• _Task directions_: Which lines in the data contain the word "snap"? Please copy each of them.

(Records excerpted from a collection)
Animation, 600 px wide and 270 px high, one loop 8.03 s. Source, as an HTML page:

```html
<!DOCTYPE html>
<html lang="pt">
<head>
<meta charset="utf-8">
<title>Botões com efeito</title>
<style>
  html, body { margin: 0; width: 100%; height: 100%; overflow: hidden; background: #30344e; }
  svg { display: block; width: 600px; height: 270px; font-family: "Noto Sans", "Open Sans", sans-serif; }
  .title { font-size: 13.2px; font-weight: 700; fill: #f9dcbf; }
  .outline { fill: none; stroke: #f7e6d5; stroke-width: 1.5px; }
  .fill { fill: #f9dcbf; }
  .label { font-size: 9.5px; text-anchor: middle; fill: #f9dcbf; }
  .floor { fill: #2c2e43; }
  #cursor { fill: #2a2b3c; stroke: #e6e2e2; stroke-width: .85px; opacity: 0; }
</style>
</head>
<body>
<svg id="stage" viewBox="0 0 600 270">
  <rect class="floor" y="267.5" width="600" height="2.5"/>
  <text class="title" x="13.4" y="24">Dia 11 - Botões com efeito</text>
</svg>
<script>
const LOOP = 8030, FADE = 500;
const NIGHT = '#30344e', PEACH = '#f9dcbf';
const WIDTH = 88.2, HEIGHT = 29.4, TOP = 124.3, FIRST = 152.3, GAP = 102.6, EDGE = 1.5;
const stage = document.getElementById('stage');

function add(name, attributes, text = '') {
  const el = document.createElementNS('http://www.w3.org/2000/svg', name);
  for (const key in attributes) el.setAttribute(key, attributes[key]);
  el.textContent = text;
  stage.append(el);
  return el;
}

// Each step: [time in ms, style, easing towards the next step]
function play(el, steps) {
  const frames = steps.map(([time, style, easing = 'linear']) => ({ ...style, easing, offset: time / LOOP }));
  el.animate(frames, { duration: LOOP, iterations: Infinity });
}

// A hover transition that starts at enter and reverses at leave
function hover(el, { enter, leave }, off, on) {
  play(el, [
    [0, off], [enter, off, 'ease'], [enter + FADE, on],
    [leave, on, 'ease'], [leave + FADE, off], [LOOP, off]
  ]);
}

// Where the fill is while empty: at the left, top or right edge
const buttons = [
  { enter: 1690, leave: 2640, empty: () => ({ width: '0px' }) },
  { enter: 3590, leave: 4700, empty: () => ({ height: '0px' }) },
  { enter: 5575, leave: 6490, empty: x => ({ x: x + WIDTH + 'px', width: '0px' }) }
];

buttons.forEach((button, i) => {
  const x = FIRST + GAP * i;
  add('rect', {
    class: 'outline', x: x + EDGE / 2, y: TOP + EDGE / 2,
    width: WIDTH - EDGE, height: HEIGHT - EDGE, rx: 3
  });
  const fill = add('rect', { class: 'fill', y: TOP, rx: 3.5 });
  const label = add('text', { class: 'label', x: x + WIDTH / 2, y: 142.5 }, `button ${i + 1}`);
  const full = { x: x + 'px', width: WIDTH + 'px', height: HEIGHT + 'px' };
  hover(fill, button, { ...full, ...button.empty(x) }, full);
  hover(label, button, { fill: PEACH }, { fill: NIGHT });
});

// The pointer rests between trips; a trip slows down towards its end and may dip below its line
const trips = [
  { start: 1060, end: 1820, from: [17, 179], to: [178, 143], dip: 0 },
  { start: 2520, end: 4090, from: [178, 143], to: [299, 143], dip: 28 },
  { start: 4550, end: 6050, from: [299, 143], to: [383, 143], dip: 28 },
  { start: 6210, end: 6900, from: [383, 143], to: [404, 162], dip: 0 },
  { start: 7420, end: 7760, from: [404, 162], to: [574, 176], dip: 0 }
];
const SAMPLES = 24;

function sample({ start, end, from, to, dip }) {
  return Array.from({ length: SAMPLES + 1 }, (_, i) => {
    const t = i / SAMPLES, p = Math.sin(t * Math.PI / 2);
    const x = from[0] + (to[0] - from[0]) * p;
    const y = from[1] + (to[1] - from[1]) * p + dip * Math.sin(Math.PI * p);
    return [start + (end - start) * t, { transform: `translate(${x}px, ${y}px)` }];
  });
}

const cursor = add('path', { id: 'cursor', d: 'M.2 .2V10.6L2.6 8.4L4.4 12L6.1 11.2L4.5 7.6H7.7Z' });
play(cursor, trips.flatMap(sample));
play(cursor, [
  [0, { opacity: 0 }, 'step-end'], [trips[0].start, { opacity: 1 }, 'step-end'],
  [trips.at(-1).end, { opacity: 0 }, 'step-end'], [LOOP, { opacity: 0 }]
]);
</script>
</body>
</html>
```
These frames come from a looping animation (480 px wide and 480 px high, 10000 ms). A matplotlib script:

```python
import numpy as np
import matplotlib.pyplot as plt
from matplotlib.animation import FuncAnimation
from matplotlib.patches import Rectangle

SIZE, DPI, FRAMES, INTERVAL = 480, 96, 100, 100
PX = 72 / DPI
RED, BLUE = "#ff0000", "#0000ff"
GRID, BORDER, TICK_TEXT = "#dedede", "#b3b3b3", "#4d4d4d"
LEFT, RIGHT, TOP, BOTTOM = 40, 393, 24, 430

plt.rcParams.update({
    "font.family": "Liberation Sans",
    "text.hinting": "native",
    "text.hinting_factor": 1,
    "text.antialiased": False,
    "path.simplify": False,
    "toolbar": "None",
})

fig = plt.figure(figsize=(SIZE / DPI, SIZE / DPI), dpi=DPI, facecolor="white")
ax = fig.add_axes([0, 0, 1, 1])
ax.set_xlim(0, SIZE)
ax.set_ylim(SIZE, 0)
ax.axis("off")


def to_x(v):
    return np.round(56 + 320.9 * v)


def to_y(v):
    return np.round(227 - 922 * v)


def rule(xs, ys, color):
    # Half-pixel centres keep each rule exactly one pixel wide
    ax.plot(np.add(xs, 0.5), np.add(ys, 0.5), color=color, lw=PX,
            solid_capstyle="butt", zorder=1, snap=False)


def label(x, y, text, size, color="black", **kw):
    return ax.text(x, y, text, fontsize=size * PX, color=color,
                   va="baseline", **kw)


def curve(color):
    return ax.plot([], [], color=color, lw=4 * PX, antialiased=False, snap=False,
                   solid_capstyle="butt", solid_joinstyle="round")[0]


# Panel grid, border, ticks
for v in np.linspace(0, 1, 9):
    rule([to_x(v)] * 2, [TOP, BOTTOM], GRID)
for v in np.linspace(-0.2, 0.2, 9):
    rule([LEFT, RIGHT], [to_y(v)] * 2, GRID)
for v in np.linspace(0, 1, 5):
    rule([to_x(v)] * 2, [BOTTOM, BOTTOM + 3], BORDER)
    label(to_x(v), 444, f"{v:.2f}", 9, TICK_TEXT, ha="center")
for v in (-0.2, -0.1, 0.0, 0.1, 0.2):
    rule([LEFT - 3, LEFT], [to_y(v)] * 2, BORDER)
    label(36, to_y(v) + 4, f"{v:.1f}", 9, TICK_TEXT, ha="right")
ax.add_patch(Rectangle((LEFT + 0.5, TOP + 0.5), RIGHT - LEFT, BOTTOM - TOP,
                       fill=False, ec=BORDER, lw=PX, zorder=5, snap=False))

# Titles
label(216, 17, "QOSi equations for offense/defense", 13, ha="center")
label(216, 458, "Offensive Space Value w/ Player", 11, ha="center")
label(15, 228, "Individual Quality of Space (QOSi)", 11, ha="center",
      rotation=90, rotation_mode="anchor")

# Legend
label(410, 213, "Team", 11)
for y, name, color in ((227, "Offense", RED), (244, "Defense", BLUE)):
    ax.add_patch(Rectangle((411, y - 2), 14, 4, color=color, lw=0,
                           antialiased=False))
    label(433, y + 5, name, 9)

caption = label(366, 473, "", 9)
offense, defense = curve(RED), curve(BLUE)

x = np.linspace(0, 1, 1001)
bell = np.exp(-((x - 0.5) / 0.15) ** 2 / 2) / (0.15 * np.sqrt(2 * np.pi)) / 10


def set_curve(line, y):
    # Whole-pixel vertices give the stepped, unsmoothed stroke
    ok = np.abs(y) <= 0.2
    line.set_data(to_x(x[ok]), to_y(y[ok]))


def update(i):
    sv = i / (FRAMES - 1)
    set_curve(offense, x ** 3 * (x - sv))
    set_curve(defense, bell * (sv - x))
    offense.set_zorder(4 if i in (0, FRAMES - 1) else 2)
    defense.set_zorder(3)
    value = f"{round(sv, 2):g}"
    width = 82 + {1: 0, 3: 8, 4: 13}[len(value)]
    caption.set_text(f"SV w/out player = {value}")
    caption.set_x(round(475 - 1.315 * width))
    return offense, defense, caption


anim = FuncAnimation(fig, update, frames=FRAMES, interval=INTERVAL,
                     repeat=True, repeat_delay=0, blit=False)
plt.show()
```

• _Problem solution_:
            solid_capstyle="butt", zorder=1, snap=False)
    return ax.plot([], [], color=color, lw=4 * PX, antialiased=False, snap=False,
                       fill=False, ec=BORDER, lw=PX, zorder=5, snap=False))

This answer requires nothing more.